*PROBLEM DESCRIPTION*.
Extract each line from the entries below that has the string "diamond" in it.

Collected data:
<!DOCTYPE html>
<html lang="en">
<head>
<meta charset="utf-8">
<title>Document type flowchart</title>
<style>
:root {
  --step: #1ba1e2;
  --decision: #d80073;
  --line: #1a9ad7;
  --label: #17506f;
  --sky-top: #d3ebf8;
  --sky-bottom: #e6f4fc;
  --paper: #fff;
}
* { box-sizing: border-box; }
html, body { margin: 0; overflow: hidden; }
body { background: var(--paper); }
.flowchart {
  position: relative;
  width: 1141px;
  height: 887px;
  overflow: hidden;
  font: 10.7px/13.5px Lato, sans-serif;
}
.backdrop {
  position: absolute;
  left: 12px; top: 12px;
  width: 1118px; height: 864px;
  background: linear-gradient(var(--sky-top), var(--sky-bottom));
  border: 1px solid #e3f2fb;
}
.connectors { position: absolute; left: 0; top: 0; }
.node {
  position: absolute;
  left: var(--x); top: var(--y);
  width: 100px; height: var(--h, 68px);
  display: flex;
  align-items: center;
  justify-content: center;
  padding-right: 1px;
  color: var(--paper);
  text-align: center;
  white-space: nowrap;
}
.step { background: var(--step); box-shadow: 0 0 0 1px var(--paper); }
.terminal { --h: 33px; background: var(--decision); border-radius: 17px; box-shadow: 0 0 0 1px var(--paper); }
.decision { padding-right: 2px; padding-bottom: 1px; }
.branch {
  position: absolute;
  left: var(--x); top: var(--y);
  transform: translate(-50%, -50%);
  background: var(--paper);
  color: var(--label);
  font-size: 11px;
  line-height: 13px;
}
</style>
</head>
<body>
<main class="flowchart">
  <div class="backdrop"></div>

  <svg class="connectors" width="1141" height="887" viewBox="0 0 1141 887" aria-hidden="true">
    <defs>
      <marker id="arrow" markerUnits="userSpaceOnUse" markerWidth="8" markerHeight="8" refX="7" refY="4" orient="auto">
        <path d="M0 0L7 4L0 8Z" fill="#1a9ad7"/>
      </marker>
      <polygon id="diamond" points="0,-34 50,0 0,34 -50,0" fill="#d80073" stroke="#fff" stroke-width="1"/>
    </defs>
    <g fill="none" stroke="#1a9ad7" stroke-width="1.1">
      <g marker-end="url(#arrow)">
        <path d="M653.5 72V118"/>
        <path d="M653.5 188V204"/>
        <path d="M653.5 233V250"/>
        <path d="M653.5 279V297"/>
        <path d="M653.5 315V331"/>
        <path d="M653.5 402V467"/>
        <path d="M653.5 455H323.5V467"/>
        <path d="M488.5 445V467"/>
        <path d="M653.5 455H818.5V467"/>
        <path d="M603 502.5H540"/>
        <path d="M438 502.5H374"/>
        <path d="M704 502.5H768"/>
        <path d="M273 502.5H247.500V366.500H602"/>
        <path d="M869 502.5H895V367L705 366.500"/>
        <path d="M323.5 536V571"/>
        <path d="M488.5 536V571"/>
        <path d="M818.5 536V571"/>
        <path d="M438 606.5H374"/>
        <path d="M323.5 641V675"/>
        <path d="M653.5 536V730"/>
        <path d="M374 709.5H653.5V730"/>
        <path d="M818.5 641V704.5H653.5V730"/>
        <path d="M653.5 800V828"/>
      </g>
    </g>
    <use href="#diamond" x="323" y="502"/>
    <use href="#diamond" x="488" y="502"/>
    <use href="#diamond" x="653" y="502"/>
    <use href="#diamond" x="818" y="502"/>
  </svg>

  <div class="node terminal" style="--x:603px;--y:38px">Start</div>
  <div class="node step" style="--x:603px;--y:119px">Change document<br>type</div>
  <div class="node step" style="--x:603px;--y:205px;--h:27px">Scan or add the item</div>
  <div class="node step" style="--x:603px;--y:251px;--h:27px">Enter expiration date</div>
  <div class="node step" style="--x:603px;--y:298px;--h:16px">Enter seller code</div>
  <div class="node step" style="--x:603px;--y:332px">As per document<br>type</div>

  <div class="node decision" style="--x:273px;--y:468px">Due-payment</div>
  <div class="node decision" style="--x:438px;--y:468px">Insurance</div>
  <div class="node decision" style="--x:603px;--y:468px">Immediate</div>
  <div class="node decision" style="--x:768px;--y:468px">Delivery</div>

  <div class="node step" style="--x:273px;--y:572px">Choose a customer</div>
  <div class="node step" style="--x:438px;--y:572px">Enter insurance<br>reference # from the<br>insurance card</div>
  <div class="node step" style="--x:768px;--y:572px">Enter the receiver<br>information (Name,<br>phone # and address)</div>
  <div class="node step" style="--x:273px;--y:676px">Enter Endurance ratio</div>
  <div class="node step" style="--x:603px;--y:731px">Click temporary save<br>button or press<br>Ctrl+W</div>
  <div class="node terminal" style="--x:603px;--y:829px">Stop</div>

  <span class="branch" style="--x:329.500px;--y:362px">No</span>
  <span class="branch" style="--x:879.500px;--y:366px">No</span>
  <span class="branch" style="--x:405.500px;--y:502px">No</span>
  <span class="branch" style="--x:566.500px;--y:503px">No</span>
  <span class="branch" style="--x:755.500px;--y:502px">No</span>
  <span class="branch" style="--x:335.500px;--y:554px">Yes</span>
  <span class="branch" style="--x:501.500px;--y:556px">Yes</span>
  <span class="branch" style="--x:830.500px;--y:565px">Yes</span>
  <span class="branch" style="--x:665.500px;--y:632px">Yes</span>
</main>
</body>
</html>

*RESULT*.
      <polygon id="diamond" points="0,-34 50,0 0,34 -50,0" fill="#d80073" stroke="#fff" stroke-width="1"/>
    <use href="#diamond" x="323" y="502"/>
    <use href="#diamond" x="488" y="502"/>
    <use href="#diamond" x="653" y="502"/>
    <use href="#diamond" x="818" y="502"/>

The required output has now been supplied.